Music is a decidedly nostalgic medium. In fact, it might be said that music is a primarily nostalgic medium: Once you have listened to a piece of music a single time, every additional time you listen to it, you are reliving that initial moment. That’s not my observation—I’d heard it noted a while back by Stephen Malkmus, singer of the ’90s indie rock band Pavement, and I liked it, so I’m sharing it here.
But it’s also especially appropriate right now, because last night, I attended a Pavement reunion concert.The last time I saw Pavement was 1995 or so, at which time their music meant a great deal to me, and while I typically find musical reunions to be nothing more than opportunistic cash-ins, I expected this one to be an exception. But it wasn’t. If anything, it seemed especially empty and soulless and bereft of artistic discovery or integrity. It felt as though nostalgia was being forced upon me, and I resented it. I felt nothing.
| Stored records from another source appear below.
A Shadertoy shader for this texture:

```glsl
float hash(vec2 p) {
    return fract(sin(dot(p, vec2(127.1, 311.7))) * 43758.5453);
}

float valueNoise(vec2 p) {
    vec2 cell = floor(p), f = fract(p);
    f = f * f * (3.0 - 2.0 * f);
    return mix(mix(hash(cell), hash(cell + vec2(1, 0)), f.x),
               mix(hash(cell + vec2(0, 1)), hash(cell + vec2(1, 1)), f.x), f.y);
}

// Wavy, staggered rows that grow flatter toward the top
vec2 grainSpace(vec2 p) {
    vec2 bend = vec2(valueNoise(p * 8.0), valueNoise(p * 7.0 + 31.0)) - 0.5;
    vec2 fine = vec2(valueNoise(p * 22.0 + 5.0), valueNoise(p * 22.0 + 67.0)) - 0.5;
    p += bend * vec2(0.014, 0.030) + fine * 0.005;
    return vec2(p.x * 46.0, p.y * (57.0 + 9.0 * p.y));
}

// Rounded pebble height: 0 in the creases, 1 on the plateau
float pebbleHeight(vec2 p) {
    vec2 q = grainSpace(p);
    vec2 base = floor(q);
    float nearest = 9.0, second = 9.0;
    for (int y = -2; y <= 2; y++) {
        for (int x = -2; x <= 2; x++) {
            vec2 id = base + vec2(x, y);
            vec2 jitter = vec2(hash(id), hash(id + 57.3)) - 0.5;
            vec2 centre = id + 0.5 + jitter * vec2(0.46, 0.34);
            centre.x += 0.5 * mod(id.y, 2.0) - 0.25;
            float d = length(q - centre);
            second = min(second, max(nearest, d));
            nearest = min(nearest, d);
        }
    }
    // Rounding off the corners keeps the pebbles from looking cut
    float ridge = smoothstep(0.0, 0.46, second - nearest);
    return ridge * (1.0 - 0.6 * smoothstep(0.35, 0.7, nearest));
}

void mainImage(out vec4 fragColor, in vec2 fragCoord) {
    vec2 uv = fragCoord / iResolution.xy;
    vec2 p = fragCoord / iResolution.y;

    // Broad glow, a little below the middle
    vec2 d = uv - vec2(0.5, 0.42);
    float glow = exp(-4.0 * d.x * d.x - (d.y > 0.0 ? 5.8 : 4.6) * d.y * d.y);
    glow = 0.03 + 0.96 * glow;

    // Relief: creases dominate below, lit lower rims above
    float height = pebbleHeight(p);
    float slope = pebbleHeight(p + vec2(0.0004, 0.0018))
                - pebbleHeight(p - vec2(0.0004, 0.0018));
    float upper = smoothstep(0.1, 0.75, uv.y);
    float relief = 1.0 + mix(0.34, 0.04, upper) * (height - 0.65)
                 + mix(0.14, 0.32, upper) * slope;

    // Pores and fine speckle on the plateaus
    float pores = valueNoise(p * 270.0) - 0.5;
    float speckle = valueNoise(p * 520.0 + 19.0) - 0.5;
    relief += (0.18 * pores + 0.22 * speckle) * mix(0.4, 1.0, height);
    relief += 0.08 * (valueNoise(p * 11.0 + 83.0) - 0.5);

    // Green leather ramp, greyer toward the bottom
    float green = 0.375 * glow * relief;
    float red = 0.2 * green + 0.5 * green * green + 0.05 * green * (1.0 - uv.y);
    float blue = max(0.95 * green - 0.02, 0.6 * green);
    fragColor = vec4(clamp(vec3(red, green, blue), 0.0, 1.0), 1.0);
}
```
What makes Malkmus’ observation doubly appropriate is that in this month’s “Pirate Guide,” I find myself examining new records from several bands from back then: bands that mattered to me in 1995, or so. And I’m aware that my memories affect my interpretations of these records. But unlike Pavement, each of these artists has brought new music to the table, instead of substituting nostalgia for art.
The Manics have been steadily releasing music for two decades now, and while they have a fairly limited aesthetic scope (politically charged fist-pumping glam-metal anthems), they’ve managed to keep things interesting by cranking the volume (or turning it down), and introducing (or eliminating) certain sonic elements: electro touches, massive orchestral arrangements, etc. Postcards From a Young Man follows 2009’s excellent and minimalist Steve Albini-produced Journal for Plague Lovers, and it may be a slight dropoff: By including string swells and gospel choirs here and there, Postcards sometimes recalls some of the band’s more bloated ’90s work. But the writing and performances here are uniformly magnificent, and as the album drives into its back half, the overblown additions are given something of a rest, and frontman James Dean Bradfield is allowed to simply belt and rock out. And when he’s at his best (as he is here for a good half of the album), there are few rock bands that can stand alongside this one. [7/10]
Superchunk are considered one of indie rock’s “classic” bands (alongside Pavement, among a few others), but I’d argue they never released a “classic” album. They have a few very, very good records, and they established a signature sound that grew over time, but no single work that is essential to understand the era or the genre. Majesty Shredding is the band’s first album in nine years, and it is absolutely as fresh and energetic as Superchunk’s most impassioned work (no small feat). The band’s ferocious instrumental interplay is in terrific form, the helium voice of Mac McCaughan is still a wonder, and the hooks here are as sharp and addictive as ever. Majesty Shredding is a joyous return—as good as, and maybe better than, anything else in the band’s catalog. [8/10]
The Belle & Sebastian brand was established with 1996’s landmark If You’re Feeling Sinister, but the band has evolved by leaps and bounds since then: By 2003’s Dear Catastrophe Waitress, B&S were flaunting a bold, brassy new sound that bore little resemblance to the quiet melancholy that made them famous. To this longtime fan, the changes were welcome: While Sinister remains my personal favorite, both Waitress and its successor, 2006’s The Life Pursuit, were highlights in a very strong, deep catalog. Write About Love is the first B&S record since Life Pursuit, but it comes on the heels of God Help the Girl, a musical project by B&S frontman Stuart Murdoch that bears a decidedly theatrical flair. Coincidentally or not, Write About Love feels like a cross between God Help the Girl and recent B&S: Alongside Murdoch, it features numerous female vocalists—including pop-jazz chanteuse Norah Jones and actress Carey Mulligan—which give the proceedings a sweeping, dramatic feel. At its best, B&S use this new template to grow again: e.g., album opener “I Didn’t See it Coming,” a wonderful electro-pop duet featuring Murdoch and Sarah Martin. But nothing else here matches those highs, and much of it falls short of the new standards set by the band. Not to mention their old standards. [6/10]